═════ Extracted records ═════
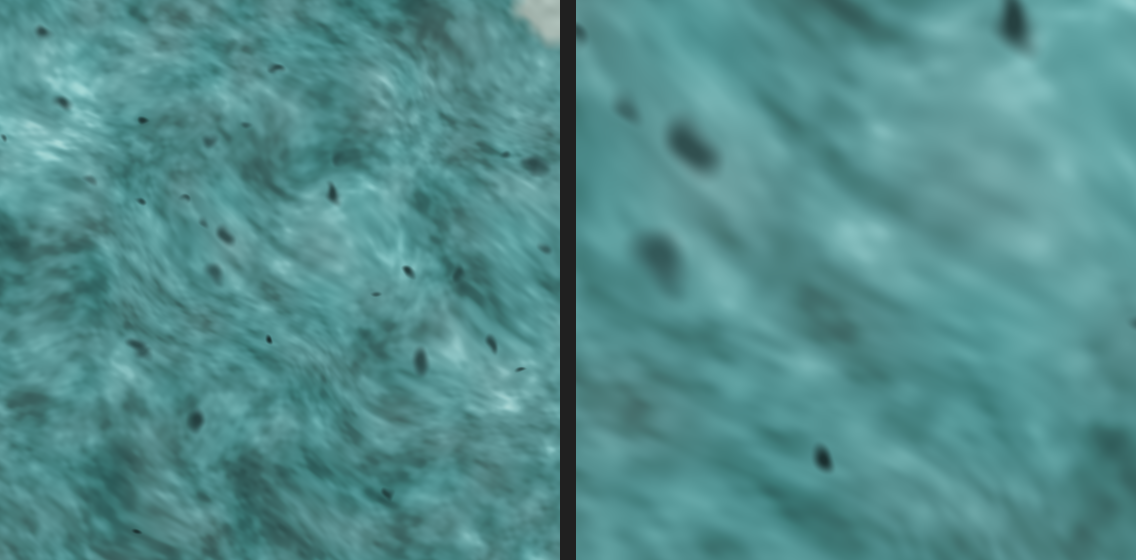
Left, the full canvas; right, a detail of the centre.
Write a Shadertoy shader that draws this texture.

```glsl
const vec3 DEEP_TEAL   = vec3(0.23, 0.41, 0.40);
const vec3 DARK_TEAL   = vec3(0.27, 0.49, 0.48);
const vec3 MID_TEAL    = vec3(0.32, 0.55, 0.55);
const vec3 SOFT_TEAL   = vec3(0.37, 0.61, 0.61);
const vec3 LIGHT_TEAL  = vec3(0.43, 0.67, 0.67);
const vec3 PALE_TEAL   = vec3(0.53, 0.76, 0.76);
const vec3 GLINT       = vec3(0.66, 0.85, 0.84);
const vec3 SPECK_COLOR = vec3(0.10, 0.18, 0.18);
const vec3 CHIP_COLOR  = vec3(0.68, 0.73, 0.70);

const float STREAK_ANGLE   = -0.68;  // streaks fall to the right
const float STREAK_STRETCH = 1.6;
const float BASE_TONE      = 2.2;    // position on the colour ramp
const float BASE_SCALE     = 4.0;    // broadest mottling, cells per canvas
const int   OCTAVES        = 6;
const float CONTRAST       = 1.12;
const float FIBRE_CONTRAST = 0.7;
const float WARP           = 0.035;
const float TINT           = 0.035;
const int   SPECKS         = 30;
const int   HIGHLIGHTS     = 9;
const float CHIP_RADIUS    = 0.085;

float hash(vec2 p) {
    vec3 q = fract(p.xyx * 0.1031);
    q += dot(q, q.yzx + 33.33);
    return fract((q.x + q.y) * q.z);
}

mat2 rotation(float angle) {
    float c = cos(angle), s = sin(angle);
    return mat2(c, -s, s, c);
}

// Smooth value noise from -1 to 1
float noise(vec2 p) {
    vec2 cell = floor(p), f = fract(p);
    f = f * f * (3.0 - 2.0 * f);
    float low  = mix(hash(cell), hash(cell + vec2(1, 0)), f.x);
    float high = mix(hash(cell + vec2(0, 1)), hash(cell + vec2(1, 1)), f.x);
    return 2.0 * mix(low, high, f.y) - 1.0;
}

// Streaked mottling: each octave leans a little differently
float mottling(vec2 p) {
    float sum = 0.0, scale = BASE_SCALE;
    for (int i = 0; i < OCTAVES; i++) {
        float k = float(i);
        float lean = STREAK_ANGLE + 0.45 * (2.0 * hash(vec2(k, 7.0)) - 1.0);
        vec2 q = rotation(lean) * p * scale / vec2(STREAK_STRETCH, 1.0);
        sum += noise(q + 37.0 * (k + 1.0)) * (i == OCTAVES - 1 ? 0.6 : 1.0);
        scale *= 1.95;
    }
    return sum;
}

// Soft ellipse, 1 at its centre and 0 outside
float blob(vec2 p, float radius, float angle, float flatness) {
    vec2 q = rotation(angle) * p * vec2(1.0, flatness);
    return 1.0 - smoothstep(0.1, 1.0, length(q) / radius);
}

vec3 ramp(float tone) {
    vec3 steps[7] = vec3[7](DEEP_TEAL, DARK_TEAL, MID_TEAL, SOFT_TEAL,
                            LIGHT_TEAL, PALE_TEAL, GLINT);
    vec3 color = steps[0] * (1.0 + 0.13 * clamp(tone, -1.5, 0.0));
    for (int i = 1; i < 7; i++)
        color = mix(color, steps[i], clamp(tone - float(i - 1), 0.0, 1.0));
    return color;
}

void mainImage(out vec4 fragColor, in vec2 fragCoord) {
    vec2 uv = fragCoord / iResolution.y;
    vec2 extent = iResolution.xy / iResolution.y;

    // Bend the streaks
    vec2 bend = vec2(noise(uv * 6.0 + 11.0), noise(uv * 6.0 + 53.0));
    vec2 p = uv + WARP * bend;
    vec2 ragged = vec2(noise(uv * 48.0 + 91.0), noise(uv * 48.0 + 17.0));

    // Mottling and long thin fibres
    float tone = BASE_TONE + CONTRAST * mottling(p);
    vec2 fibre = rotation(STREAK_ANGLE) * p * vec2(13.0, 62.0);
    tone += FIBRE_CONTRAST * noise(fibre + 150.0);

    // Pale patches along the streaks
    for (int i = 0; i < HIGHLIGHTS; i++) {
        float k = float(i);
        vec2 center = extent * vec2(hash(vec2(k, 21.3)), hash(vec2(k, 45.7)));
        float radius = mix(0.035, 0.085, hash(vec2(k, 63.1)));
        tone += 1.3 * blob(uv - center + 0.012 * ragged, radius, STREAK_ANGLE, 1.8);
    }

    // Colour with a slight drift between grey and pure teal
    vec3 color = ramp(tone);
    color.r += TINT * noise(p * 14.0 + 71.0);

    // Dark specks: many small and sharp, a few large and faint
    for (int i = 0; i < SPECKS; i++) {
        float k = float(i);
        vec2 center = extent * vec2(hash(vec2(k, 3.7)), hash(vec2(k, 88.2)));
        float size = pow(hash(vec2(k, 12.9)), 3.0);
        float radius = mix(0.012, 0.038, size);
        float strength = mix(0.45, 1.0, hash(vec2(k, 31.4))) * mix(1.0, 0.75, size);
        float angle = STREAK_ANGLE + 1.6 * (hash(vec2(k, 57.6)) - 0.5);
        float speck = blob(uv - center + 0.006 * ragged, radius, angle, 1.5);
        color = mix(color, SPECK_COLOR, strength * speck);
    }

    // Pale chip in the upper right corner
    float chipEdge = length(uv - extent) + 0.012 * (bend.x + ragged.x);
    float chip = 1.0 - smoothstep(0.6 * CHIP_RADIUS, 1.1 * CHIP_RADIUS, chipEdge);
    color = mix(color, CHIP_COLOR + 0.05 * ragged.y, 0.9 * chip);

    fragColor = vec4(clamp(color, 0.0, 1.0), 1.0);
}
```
═════
◆ What this task involves: All the records above need to be given again word for word. Skip the pictures.

◆ Answer space:
Left, the full canvas; right, a detail of the centre.
Write a Shadertoy shader that draws this texture.

```glsl
const vec3 DEEP_TEAL   = vec3(0.23, 0.41, 0.40);
const vec3 DARK_TEAL   = vec3(0.27, 0.49, 0.48);
const vec3 MID_TEAL    = vec3(0.32, 0.55, 0.55);
const vec3 SOFT_TEAL   = vec3(0.37, 0.61, 0.61);
const vec3 LIGHT_TEAL  = vec3(0.43, 0.67, 0.67);
const vec3 PALE_TEAL   = vec3(0.53, 0.76, 0.76);
const vec3 GLINT       = vec3(0.66, 0.85, 0.84);
const vec3 SPECK_COLOR = vec3(0.10, 0.18, 0.18);
const vec3 CHIP_COLOR  = vec3(0.68, 0.73, 0.70);

const float STREAK_ANGLE   = -0.68;  // streaks fall to the right
const float STREAK_STRETCH = 1.6;
const float BASE_TONE      = 2.2;    // position on the colour ramp
const float BASE_SCALE     = 4.0;    // broadest mottling, cells per canvas
const int   OCTAVES        = 6;
const float CONTRAST       = 1.12;
const float FIBRE_CONTRAST = 0.7;
const float WARP           = 0.035;
const float TINT           = 0.035;
const int   SPECKS         = 30;
const int   HIGHLIGHTS     = 9;
const float CHIP_RADIUS    = 0.085;

float hash(vec2 p) {
    vec3 q = fract(p.xyx * 0.1031);
    q += dot(q, q.yzx + 33.33);
    return fract((q.x + q.y) * q.z);
}

mat2 rotation(float angle) {
    float c = cos(angle), s = sin(angle);
    return mat2(c, -s, s, c);
}

// Smooth value noise from -1 to 1
float noise(vec2 p) {
    vec2 cell = floor(p), f = fract(p);
    f = f * f * (3.0 - 2.0 * f);
    float low  = mix(hash(cell), hash(cell + vec2(1, 0)), f.x);
    float high = mix(hash(cell + vec2(0, 1)), hash(cell + vec2(1, 1)), f.x);
    return 2.0 * mix(low, high, f.y) - 1.0;
}

// Streaked mottling: each octave leans a little differently
float mottling(vec2 p) {
    float sum = 0.0, scale = BASE_SCALE;
    for (int i = 0; i < OCTAVES; i++) {
        float k = float(i);
        float lean = STREAK_ANGLE + 0.45 * (2.0 * hash(vec2(k, 7.0)) - 1.0);
        vec2 q = rotation(lean) * p * scale / vec2(STREAK_STRETCH, 1.0);
        sum += noise(q + 37.0 * (k + 1.0)) * (i == OCTAVES - 1 ? 0.6 : 1.0);
        scale *= 1.95;
    }
    return sum;
}

// Soft ellipse, 1 at its centre and 0 outside
float blob(vec2 p, float radius, float angle, float flatness) {
    vec2 q = rotation(angle) * p * vec2(1.0, flatness);
    return 1.0 - smoothstep(0.1, 1.0, length(q) / radius);
}

vec3 ramp(float tone) {
    vec3 steps[7] = vec3[7](DEEP_TEAL, DARK_TEAL, MID_TEAL, SOFT_TEAL,
                            LIGHT_TEAL, PALE_TEAL, GLINT);
    vec3 color = steps[0] * (1.0 + 0.13 * clamp(tone, -1.5, 0.0));
    for (int i = 1; i < 7; i++)
        color = mix(color, steps[i], clamp(tone - float(i - 1), 0.0, 1.0));
    return color;
}

void mainImage(out vec4 fragColor, in vec2 fragCoord) {
    vec2 uv = fragCoord / iResolution.y;
    vec2 extent = iResolution.xy / iResolution.y;

    // Bend the streaks
    vec2 bend = vec2(noise(uv * 6.0 + 11.0), noise(uv * 6.0 + 53.0));
    vec2 p = uv + WARP * bend;
    vec2 ragged = vec2(noise(uv * 48.0 + 91.0), noise(uv * 48.0 + 17.0));

    // Mottling and long thin fibres
    float tone = BASE_TONE + CONTRAST * mottling(p);
    vec2 fibre = rotation(STREAK_ANGLE) * p * vec2(13.0, 62.0);
    tone += FIBRE_CONTRAST * noise(fibre + 150.0);

    // Pale patches along the streaks
    for (int i = 0; i < HIGHLIGHTS; i++) {
        float k = float(i);
        vec2 center = extent * vec2(hash(vec2(k, 21.3)), hash(vec2(k, 45.7)));
        float radius = mix(0.035, 0.085, hash(vec2(k, 63.1)));
        tone += 1.3 * blob(uv - center + 0.012 * ragged, radius, STREAK_ANGLE, 1.8);
    }

    // Colour with a slight drift between grey and pure teal
    vec3 color = ramp(tone);
    color.r += TINT * noise(p * 14.0 + 71.0);

    // Dark specks: many small and sharp, a few large and faint
    for (int i = 0; i < SPECKS; i++) {
        float k = float(i);
        vec2 center = extent * vec2(hash(vec2(k, 3.7)), hash(vec2(k, 88.2)));
        float size = pow(hash(vec2(k, 12.9)), 3.0);
        float radius = mix(0.012, 0.038, size);
        float strength = mix(0.45, 1.0, hash(vec2(k, 31.4))) * mix(1.0, 0.75, size);
        float angle = STREAK_ANGLE + 1.6 * (hash(vec2(k, 57.6)) - 0.5);
        float speck = blob(uv - center + 0.006 * ragged, radius, angle, 1.5);
        color = mix(color, SPECK_COLOR, strength * speck);
    }

    // Pale chip in the upper right corner
    float chipEdge = length(uv - extent) + 0.012 * (bend.x + ragged.x);
    float chip = 1.0 - smoothstep(0.6 * CHIP_RADIUS, 1.1 * CHIP_RADIUS, chipEdge);
    color = mix(color, CHIP_COLOR + 0.05 * ragged.y, 0.9 * chip);

    fragColor = vec4(clamp(color, 0.0, 1.0), 1.0);
}
```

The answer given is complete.